But it’s also stressful for both them and me, so this is a great rest and treat.
I’ve been to the theatre three times – twice to the West End, to see “Women on the verge of a nervous breakdown,” based on the Almodovar film, a fantastic production which I loved, and “Sunny afternoon,” a hilarious and yet moving play about the career of the Kinks, which I also loved and so did Penny and Liz. Liz has been an actress for decades and knows everyone, so it’s been great to get her take on the world of British theatre. We went last night to a small but important theatre in Richmond, the Orange Tree, to see “Play Mas,” about the independence of Trinidad and its cost.
So – quite a range, and tomorrow, something else again, My Night with Reg, of which a review says, “My Night with Reg is the most artificial and the truest, the funniest and most searing play to be found anywhere on the London stage.
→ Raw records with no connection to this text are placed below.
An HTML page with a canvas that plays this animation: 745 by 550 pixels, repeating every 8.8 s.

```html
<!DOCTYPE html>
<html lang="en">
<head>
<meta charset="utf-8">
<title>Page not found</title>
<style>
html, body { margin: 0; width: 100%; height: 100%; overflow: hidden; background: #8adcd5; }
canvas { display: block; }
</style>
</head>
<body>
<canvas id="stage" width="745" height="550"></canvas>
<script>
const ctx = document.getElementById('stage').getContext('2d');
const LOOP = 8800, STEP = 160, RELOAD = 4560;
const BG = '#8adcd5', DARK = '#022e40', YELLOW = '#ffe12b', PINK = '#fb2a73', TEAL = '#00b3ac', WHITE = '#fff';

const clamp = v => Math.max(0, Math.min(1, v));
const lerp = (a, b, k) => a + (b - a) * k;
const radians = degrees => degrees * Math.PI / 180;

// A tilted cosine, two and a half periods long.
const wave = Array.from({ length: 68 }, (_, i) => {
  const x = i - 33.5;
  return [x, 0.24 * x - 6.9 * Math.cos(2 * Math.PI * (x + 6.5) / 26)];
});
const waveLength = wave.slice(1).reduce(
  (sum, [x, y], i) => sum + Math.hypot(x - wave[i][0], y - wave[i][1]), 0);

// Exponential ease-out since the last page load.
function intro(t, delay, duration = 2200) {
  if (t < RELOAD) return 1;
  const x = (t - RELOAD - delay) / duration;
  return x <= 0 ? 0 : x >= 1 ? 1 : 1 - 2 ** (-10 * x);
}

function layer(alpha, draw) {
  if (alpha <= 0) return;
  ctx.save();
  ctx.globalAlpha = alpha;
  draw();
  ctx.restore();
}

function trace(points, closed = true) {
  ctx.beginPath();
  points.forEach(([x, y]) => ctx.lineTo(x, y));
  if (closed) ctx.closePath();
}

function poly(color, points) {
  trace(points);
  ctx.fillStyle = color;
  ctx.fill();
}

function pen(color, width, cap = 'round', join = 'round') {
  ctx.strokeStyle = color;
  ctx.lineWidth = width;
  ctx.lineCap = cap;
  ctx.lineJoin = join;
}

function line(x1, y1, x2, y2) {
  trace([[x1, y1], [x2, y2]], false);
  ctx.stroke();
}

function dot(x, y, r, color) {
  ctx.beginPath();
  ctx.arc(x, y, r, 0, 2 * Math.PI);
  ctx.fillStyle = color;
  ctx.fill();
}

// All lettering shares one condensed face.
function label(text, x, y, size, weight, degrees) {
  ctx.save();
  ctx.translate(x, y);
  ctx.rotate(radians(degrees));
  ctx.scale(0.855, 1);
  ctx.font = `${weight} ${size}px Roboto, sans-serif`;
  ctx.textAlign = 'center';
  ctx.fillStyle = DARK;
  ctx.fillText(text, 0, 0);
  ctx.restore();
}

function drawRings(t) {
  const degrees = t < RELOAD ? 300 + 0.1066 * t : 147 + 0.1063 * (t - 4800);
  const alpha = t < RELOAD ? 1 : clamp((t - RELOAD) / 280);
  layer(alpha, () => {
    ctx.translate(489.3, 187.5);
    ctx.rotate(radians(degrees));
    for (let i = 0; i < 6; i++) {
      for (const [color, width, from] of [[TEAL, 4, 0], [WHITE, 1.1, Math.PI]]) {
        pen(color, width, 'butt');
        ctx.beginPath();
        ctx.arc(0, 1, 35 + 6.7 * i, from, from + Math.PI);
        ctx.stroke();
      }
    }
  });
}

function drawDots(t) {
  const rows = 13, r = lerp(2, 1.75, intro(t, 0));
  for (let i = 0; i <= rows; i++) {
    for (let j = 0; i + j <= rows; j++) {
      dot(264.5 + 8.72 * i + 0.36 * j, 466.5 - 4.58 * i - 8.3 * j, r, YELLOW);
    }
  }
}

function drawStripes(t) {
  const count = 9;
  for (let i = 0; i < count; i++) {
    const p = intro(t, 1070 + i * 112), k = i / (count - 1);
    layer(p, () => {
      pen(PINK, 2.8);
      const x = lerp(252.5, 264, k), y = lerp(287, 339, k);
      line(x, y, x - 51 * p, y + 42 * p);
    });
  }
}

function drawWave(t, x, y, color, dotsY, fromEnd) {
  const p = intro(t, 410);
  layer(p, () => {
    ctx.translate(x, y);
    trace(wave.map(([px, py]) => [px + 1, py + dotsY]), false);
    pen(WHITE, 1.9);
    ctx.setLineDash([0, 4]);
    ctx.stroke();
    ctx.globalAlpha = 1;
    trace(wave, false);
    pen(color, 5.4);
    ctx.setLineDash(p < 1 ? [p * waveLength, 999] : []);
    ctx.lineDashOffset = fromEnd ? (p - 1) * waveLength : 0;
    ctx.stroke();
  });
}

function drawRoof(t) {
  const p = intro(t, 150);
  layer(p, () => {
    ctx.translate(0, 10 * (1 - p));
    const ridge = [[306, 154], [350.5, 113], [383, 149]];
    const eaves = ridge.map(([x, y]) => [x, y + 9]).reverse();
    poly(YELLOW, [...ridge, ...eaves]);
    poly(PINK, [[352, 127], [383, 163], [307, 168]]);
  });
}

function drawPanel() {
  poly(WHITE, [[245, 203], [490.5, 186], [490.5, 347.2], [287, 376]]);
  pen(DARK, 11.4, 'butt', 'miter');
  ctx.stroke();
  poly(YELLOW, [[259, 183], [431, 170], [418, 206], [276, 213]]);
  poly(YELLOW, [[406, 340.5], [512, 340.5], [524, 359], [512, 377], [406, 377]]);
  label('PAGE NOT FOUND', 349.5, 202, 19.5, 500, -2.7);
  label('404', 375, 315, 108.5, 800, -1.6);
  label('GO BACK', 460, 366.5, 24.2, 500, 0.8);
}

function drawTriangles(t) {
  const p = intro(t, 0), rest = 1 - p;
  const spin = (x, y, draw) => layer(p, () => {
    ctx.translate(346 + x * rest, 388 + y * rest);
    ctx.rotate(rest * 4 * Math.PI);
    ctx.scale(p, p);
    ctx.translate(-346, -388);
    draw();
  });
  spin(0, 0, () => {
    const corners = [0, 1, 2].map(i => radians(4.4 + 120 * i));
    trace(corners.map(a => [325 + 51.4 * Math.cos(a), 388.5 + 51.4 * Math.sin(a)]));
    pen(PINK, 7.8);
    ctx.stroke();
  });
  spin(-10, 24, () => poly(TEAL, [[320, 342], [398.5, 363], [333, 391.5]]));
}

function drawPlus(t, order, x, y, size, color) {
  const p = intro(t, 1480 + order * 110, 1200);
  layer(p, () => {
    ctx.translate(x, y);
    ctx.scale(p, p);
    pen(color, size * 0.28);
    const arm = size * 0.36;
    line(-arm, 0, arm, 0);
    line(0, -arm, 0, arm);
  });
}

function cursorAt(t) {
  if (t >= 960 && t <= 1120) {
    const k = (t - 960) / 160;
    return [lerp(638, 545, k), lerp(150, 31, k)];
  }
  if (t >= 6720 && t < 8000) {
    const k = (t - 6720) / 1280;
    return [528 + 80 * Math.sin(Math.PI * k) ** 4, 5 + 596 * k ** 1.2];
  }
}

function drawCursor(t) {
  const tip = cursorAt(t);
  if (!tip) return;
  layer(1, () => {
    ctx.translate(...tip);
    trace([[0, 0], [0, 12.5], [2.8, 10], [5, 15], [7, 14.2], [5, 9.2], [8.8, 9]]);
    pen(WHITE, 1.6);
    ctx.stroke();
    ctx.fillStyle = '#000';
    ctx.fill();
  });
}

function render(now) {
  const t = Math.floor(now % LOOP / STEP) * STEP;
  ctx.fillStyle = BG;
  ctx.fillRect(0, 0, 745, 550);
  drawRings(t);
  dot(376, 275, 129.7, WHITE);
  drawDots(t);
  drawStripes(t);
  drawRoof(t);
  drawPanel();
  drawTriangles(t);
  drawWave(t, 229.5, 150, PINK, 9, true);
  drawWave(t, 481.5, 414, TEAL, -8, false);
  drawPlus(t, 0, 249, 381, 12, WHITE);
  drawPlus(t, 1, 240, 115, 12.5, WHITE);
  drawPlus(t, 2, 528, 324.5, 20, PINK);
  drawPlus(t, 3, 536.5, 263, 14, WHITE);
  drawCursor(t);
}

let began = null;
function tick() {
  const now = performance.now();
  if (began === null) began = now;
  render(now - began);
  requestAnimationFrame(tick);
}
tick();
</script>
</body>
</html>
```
It matters absolutely that all the characters in it are gay, and it matters not a jot.” Sounds like my kind of show.
As you’ve seen in the pix, there were spectacular visits to Hampton Court and to Kew Gardens and pubs. It’s surreal, the mix of very old and very new history – the places where kings lived, where Romans roamed, and then Liz says, “Mick Jagger has a house up that hill, this pub is Bill Wyman’s local, and another rock god owns that enormous houseboat – it’s a recording studio.”
I have to tell you that I’m too tired, much too tired, to give you any kind of sentient analysis of life in London or of anything much at all. Here’s the good news – Liz has lent me a bigger suitcase. She is coming to Toronto later in the year and will bring my small one and we’ll trade. So I don’t have to worry about squashing everything in. Though I thought I’d packed as lightly as possible, still, there’s a lot of stuff. But I don’t regret anything – it has been very cold and I’ve had enough layers. I have managed so far not to lose anything except a gold earring that jumped from Liz’s window sill and vanished into thin air. I’m not sure I’d do a trip like this this way again, with so much moving around, except that it has been wonderful. I feel a bit battered, but enriched. And much fatter. So much bread and pasta in transit, so little fruit and veg. Ah well.
Profoundly grateful, always, for the freedom to travel, for family at home, for the link of the internet. Missing my family. Onward.